LIHUE — Hawaii Department of Transportation has taken an unexplained step back from developing a Kauai County Seabird Habitat Conservation Plan, and the gears of the entire process have slowed.
That’s because the county, Princeville Resort and HIDOT, who partnered to create the plan, have to be moving forward together to keep the HCP on schedule.
Tim Sakahara, spokesman for HIDOT, said staff members have been “advised not to comment on the matter due to pending litigation.”
According to the county attorney’s office, it’s unknown whether HIDOT will reconsider its decision and get back on board with the HCP creation, but the county is still pursuing the plan.
“The Kauai Seabird Habitat Conservation Plan is still moving forward,” said Mary Daubert, county spokeswoman. “The county continues to work with federal and state agencies on a habitat conservation plan as it relates to endangered and threatened seabirds.”
The need for a countywide habitat conservation plan sprang from the efforts of Hui Hoomalu I Ka Aina, a group of traditional practitioners who organized in the mid-1980s to protect cultural and natural resources.
The group noticed declining population numbers of two kinds of seabirds on Kauai, Newell’s shearwaters and Hawaiian petrels. After several years of research and conversations, it was discovered the birds were crashing down to land.
“So we made efforts for nearly 12 years to inform all these people and the utilities and the hotels that the shearwaters were crashing,” said Maka’ala Ka’aumoana, vice president of Hui Hoomalu I Ka Aina. “At that point, there wasn’t a lot of science. We just knew there were fewer birds.”
Then the Newell’s shearwaters and the Hawaiian petrels were put on the endangered species list and it became apparent there were three things taking out the birds: light distraction, power lines and predators.
“Eventually we filed suit in federal court under the Endangered Species Act, represented by Earthjustice, to force the County of Kauai, Kauai Island Utility Coop and the Princeville Resort to stop doing the things they were doing and mitigate the loss,” Ka’aumoana said.

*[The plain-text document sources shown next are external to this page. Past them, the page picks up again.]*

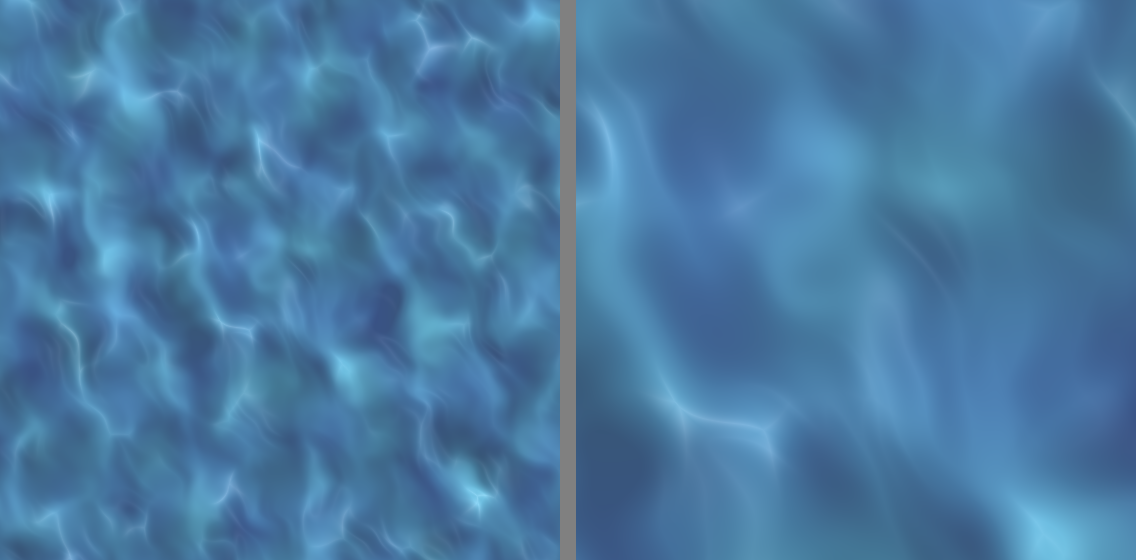
Left, the full canvas; right, a detail of the centre.
Reproduce this texture procedurally as a WebGL 1 fragment shader.

```glsl
precision highp float;
// Soft blue water: blurred caustic ridges and short streaks over light and dark patches.
uniform vec2 u_resolution;

#define CELL_COUNT vec2(13.0, 9.2)     // caustic cells across and up
#define PATCH_COUNT vec2(11.0, 7.6)    // light and dark patches
#define STREAK_COUNT vec2(25.0, 11.0)  // short slanted streaks
#define WARP 0.04                      // bending of the ridges
#define JITTER 0.9                     // irregularity of the cells
#define CELL_CONTRAST 1.1
#define PATCH_CONTRAST 0.66
#define STREAK_CONTRAST 0.3
#define HUE_SHIFT 0.1
#define DEEP vec3(0.225, 0.345, 0.505)
#define WATER vec3(0.272, 0.47, 0.63)
#define LIGHT vec3(0.365, 0.635, 0.79)

vec2 hash2(vec2 p) {
  vec3 q = fract(p.xyx * vec3(0.1031, 0.1030, 0.0973));
  q += dot(q, q.yzx + 33.33);
  return fract((q.xx + q.yz) * q.zy);
}

float cornerSlope(vec2 corner, vec2 offset) {
  float angle = 6.28318 * hash2(corner + 57.0).x;
  return dot(vec2(cos(angle), sin(angle)), offset);
}

// Gradient noise, roughly -0.6 to 0.6
float gradientNoise(vec2 p) {
  vec2 i = floor(p), f = fract(p);
  vec2 w = f * f * f * (f * (f * 6.0 - 15.0) + 10.0);
  vec2 e = vec2(1.0, 0.0);
  float low = mix(cornerSlope(i, f), cornerSlope(i + e.xy, f - e.xy), w.x);
  float high = mix(cornerSlope(i + e.yx, f - e.yx), cornerSlope(i + e.xx, f - e.xx), w.x);
  return mix(low, high, w.y);
}

// x: softened squared distance to the nearest cell centre, y: thin ridge between cells
vec2 caustic(vec2 p, float sharpness) {
  vec2 base = floor(p), f = fract(p);
  float total = 0.0, nearest = 9.0, second = 9.0;
  for (int y = -1; y <= 1; y++) {
    for (int x = -1; x <= 1; x++) {
      vec2 cell = vec2(float(x), float(y));
      vec2 d = cell + 0.5 + JITTER * (hash2(base + cell) - 0.5) - f;
      float d2 = dot(d, d);
      total += exp(-sharpness * d2);
      second = min(second, max(nearest, d2));
      nearest = min(nearest, d2);
    }
  }
  return vec2(-log(total) / sharpness, exp(-8.0 * (second - nearest)));
}

void main() {
  vec2 uv = gl_FragCoord.xy / u_resolution.y;

  // Bend the plane, with a slight lean to the streaks
  vec2 bend = vec2(gradientNoise(uv * 9.0 + 11.0), gradientNoise(uv * 9.0 + 43.0));
  vec2 fine = vec2(gradientNoise(uv * 19.0 + 71.0), gradientNoise(uv * 19.0 + 93.0));
  vec2 p = uv + WARP * (bend + 0.4 * fine);
  p.x += 0.2 * p.y;

  // Caustic cells, crisp in small places and blurred between them
  float focus = smoothstep(-0.15, 0.4, gradientNoise(uv * vec2(11.0, 9.0) + 131.0));
  vec2 cells = caustic(p * CELL_COUNT + 5.0, mix(6.0, 22.0, focus));

  // Patches of light and shade
  float patches = gradientNoise(p * PATCH_COUNT + 211.0)
                + 0.4 * gradientNoise(p * PATCH_COUNT * 2.1 + 251.0);

  // Streaks lean either way, with creased crests
  float lean = gradientNoise(uv * 5.0 + 401.0);
  vec2 slanted = vec2(p.x + 0.35 * (p.y - 0.5) + 0.03 * lean, p.y);
  float crest = 0.22 - abs(gradientNoise(slanted * STREAK_COUNT + 421.0));
  float streaks = crest * smoothstep(-0.25, 0.3, gradientNoise(uv * 10.0 + 463.0));

  float tone = 0.445 + PATCH_CONTRAST * patches + STREAK_CONTRAST * streaks
             + CELL_CONTRAST * mix(0.7, 1.3, focus) * (cells.x - 0.18);

  // Depth colour, then a drift between teal and violet blue
  vec3 color = mix(DEEP, WATER, clamp(2.0 * tone, -0.1, 1.0));
  color += (LIGHT - WATER) * clamp(2.0 * tone - 1.0, 0.0, 1.6);
  float hue = gradientNoise(uv * vec2(11.0, 8.0) + 307.0);
  color += HUE_SHIFT * hue * vec3(0.1, -0.2, 0.6);

  // Pale lilac glow along the focused ridges and streaks
  float glow = cells.y * focus * focus * smoothstep(0.2, 0.9, tone);
  color += 0.11 * glow * vec3(1.2, 0.85, 0.75);
  color += 0.2 * max(streaks, 0.0) * focus * vec3(1.1, 0.8, 0.8);

  gl_FragColor = vec4(clamp(color, 0.0, 1.0), 1.0);
}
```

Hui Hoomalu I Ka Aina singled out the Princeville Resort because at that time, their data showed 25 percent of the fallout on the North Shore was happening at that site.
In March 2011, KIUC, Princeville Resort and Kauai County were mandated to create and carry out actions described in a habitat conservation plan.
KIUC broke apart from that group and began creation of its own habitat conservation plan for the shearwaters. The other two entities united to form an islandwide plan and included HIDOT in the partnership, as lights within the HIDOT purview affect the birds on the island as well.
For KIUC, its power lines are the biggest threat to mitigate for the endangered seabirds, which can run into them mid-flight to the ocean and become grounded.
The biggest threat for the County of Kauai to mitigate is Vidinha Stadium with its lights that can distract the birds, who use the light of the moon as a guide to the ocean.
HIDOT is in charge of the harbor and the airport, both of which have lights that could cause a bird to fall to the ground.
“If they (HIDOT) wanted to go off on their own that would be fine, and if the county wanted to go off on their own, that would be fine, but right now they’re all partners,” Ka’aumoana said. “The Kauai islandwide HCP can’t proceed without them.”
Without a comprehensive HCP for the shearwaters, the entities involved face increased fines and much less robust monitoring programs and rescue operations for finding downed shearwaters.
Meanwhile, both bird species are important, both to the cultural history and the present, for people on Kauai.
“You can tell where the fish are by where the birds are and you can tell what kind of fish are there by what kinds of birds are out there,” Ka’aumoana said. “These birds and their connection to us are our traditions and they are vital to our lives today.”